Karamat Husain, J.
1. Tota Ram applied for partition of his mahal. The 14th of September 1907 was fixed for. objections. No objection was taken on or before that day by any one. Musammat Sahodra on the 14th November 1907 presented an application praying that the land entered therein may be recorded as her haquiat mutafariqa and be formed into a patti. She was not a recorded co-sharer. Besides this application she had made an application for the correction of the jamabandi to the Tahsildar which application was also transferred to the Assistant Collector to whom the application for partition had been made. The Assistant Collector ordered that the order dated the 7th April 1898 be carried out, that the entries be made accordingly, that the land in claim be recorded as the petitioner's haquiat mutfarriqa, that in the fard taksim it be recorded as such in the separate possession of the petitioner and that the same order be regarded as the order passed on the application foe the correction of the jamabandi.
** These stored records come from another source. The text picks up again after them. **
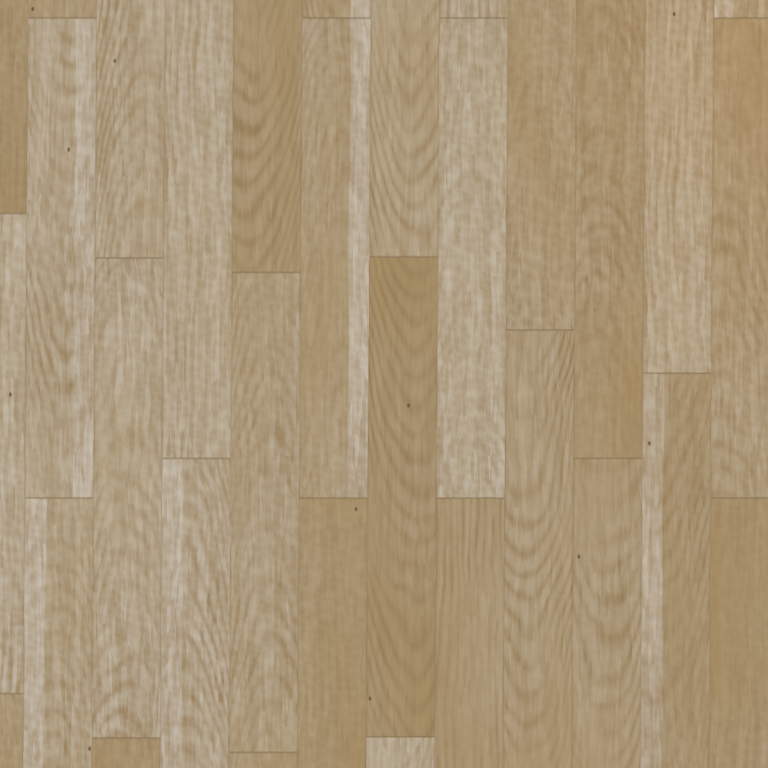
Write a Shadertoy shader that draws this texture.

```glsl
#define BOARD_WIDTH 0.0893
#define BOARD_LENGTH 0.625
#define FIRST_SEAM 0.030
#define LEAN 0.0065
#define SEAM_WIDTH 0.0010
#define PALE vec3(0.732, 0.682, 0.602)
#define TAN vec3(0.648, 0.557, 0.412)
#define GRAIN vec3(0.585, 0.485, 0.340)
#define SAPWOOD vec3(0.770, 0.730, 0.680)
#define SEAM vec3(0.480, 0.400, 0.280)
#define KNOT vec3(0.330, 0.270, 0.190)

float hash(vec2 p) {
    p = fract(p * vec2(0.1031, 0.1137));
    p += dot(p, p.yx + 33.33);
    return fract((p.x + p.y) * p.x * 17.3);
}

// Layered sines, roughly -1 to 1
float ripple(vec2 p) {
    float sum = 0.0, amp = 0.5;
    for (int i = 0; i < 4; i++) {
        p = mat2(0.8, -0.6, 0.6, 0.8) * p * 1.7 + 1.3;
        sum += amp * sin(p.x + 1.5 * sin(p.y));
        amp *= 0.6;
    }
    return sum;
}

// Cellular noise: distance to the nearest point, and its random value
vec2 cellular(vec2 p) {
    vec2 cell = floor(p), nearest = vec2(8.0, 0.0);
    for (int y = -1; y <= 1; y++)
    for (int x = -1; x <= 1; x++) {
        vec2 c = cell + vec2(x, y) + 200.0;
        vec2 point = c - 200.0 + vec2(hash(c), hash(c + 71.7));
        float d = length(p - point);
        if (d < nearest.x) nearest = vec2(d, hash(c + 37.1));
    }
    return nearest;
}

// End joint offset, in board lengths: neighbours differ by about a half
float staggerOf(float column) {
    float swing = 0.055 * cos(column * 1.0472);
    float even = 0.5 + 0.0025 * column * column - swing;
    return mix(even, 1.01 + swing, mod(column, 2.0));
}

vec3 parquet(vec2 uv, float px) {
    // Board layout
    float x = (uv.x - FIRST_SEAM - LEAN * uv.y) / BOARD_WIDTH + 1.0;
    float column = floor(x);
    float y = (1.0 - uv.y) / BOARD_LENGTH - staggerOf(column);
    vec2 id = vec2(column, floor(y)) + 10.0;
    vec2 q = vec2(fract(x), fract(y) * BOARD_LENGTH / BOARD_WIDTH);
    float tone = hash(id * 3.7), kind = hash(id * 5.3 + 9.0);
    float side = hash(id * 7.9 + 4.0), strength = hash(id * 2.9 + 17.0);
    vec2 s = q + 30.0 * vec2(tone, kind);

    // Growth rings: straight lines or stacked arches
    float bend = ripple(s * vec2(1.1, 0.5));
    float off = q.x - 0.2 - 0.6 * side;
    float arches = 2.3 * q.y * sign(strength - 0.5) + 8.0 * off * off;
    float ring = mix(8.0 * q.x, arches, step(0.45, kind)) + 0.9 * bend;
    float rings = pow(0.5 + 0.5 * sin(6.283 * ring), 2.0);
    rings *= 0.5 + 0.5 * ripple(s * vec2(1.6, 0.6) + 5.0);

    // Fine pores along the board, slanted flecks and broad stains
    float pores = cellular(vec2((s.x + 0.05 * bend) * 24.0, s.y * 3.0)).y - 0.5;
    float fibres = cellular(vec2((s.x + 0.03 * bend) * 13.0, s.y * 0.9)).y - 0.5;
    float flecks = 0.45 - cellular(vec2(s.x * 6.0 + s.y * 2.0, s.y * 8.0 - s.x * 3.0)).x;
    float cloud = ripple(s * vec2(0.7, 0.3) + 11.0);

    // Board colour, with a pale sapwood edge on a few boards
    vec3 col = mix(TAN, PALE, clamp(tone + 0.35 * cloud, -0.1, 1.1));
    float edge = side > 0.5 ? q.x : 1.0 - q.x;
    float sap = step(0.78, hash(id * 4.1 + 23.0));
    sap *= smoothstep(0.68, 0.71, edge + 0.02 * bend);
    col = mix(col, SAPWOOD, 0.6 * sap);

    float dark = 0.12 + (0.18 + 0.5 * strength) * rings * (1.0 - 0.6 * sap);
    dark += 0.36 * pores + 0.25 * fibres + 0.22 * cloud;
    dark += 0.42 * flecks * (1.0 - 0.7 * strength);
    col = mix(col, GRAIN, clamp(dark, -0.4, 1.0));

    // Warmer light towards the upper right
    float warm = smoothstep(0.55, 1.0, uv.x) * smoothstep(0.2, 1.0, uv.y);
    col *= mix(vec3(1.0), vec3(1.01, 0.97, 0.91), warm);

    // Small scattered knots
    vec2 knot = cellular(uv * vec2(11.0, 7.0) + 3.0);
    float spot = 1.0 - smoothstep(0.008, 0.028, knot.x);
    col = mix(col, KNOT, 0.7 * spot * step(0.8, knot.y));

    // Seams between boards: faint at the sides, clearer at the ends
    float sideGap = min(q.x, 1.0 - q.x) * BOARD_WIDTH;
    float endGap = min(fract(y), 1.0 - fract(y)) * BOARD_LENGTH;
    float sideSeam = 1.0 - smoothstep(0.0, SEAM_WIDTH + px, sideGap);
    float endSeam = 1.0 - smoothstep(0.0, SEAM_WIDTH + px, endGap);
    float broken = 0.7 + 0.5 * ripple(vec2(column * 3.0, uv.y * 14.0));
    return mix(col, SEAM, max(0.3 * sideSeam * broken, 0.45 * endSeam));
}

void mainImage(out vec4 fragColor, in vec2 fragCoord) {
    // Four samples per pixel smooth the board edges and the pores
    vec3 sum = vec3(0.0);
    for (int i = 0; i < 4; i++) {
        vec2 jitter = vec2(i % 2, i / 2) * 0.5 - 0.25;
        sum += parquet((fragCoord + jitter) / iResolution.xy, 1.0 / iResolution.y);
    }
    fragColor = vec4(sum / 4.0, 1.0);
}
```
Tota Ram appealed to the District Judge who came to the conclusion that the order passed by the Assistant Collector was not appealable to that Court under Section 112 of the Land Revenue Act, One of the reasons given for this conclusion is that the respondent is not a recorded co-sharer and that her application, therefore, did not come within the purview of Section 111 of the Land Revenue Act. The learned District Judge returned the memorandum of appeal to the appellant for presentation to a competent Court. Tota Ram has preferred a second appeal to this Court and it is argued by his learned vakil that inasmuch as a question of title was decided by the Assistant Collector an appeal did lie to the District Judge. The learned Counsel for the respondents says that an appeal lies only when the requirements of Section 111 are complied with. In this case the application was made by Musammat Sahodra who was not a recorded co-sharer and she as such could not apply for partition. See Habibullah v. Kushimba A.W.N. (1906) 199 He further says that as the Assistant Collector did not enquire into the merits of the objection the remedy of Tota Ram if any is a suit and he relies on Khasay v. Jugla 28 A. 432. The learned vakil for the appellant in reply to this argument says that the application of Musammat Sahodra is to be treated as a fresh application for partition and that the objection of Tota Ram is an objection by a recorded co-sharer and that, therefore, an appeal lies under Section 112 to the District Judge. A question of title, no doubt, has been decided by the Assistant Collector and the District Judge, under the circumstances ought to have a power to entertain the appeal, notwithstanding the irregular procedure of the Assistant Collector. But as the sections of the Land Revenue Act dealing with partition proceedings give a right of appeal to the District Judge only in cases where an application for partition has been made by a recorded co-sharer, an objection is made by a recorded co-sharer involving a question of proprietary title which has not been already decided by a Court of competent jurisdiction and the Revenue Court decides to enquire into the merits of the objection. I am, therefore, of opinion that the view taken by the learned District Judge is right and that he rightly declined to entertain the appeal. For the above reasons I dismiss the appeal with costs. I return the memorandum of appeal to the learned vakil of Tota Ram for presentation to a proper Court.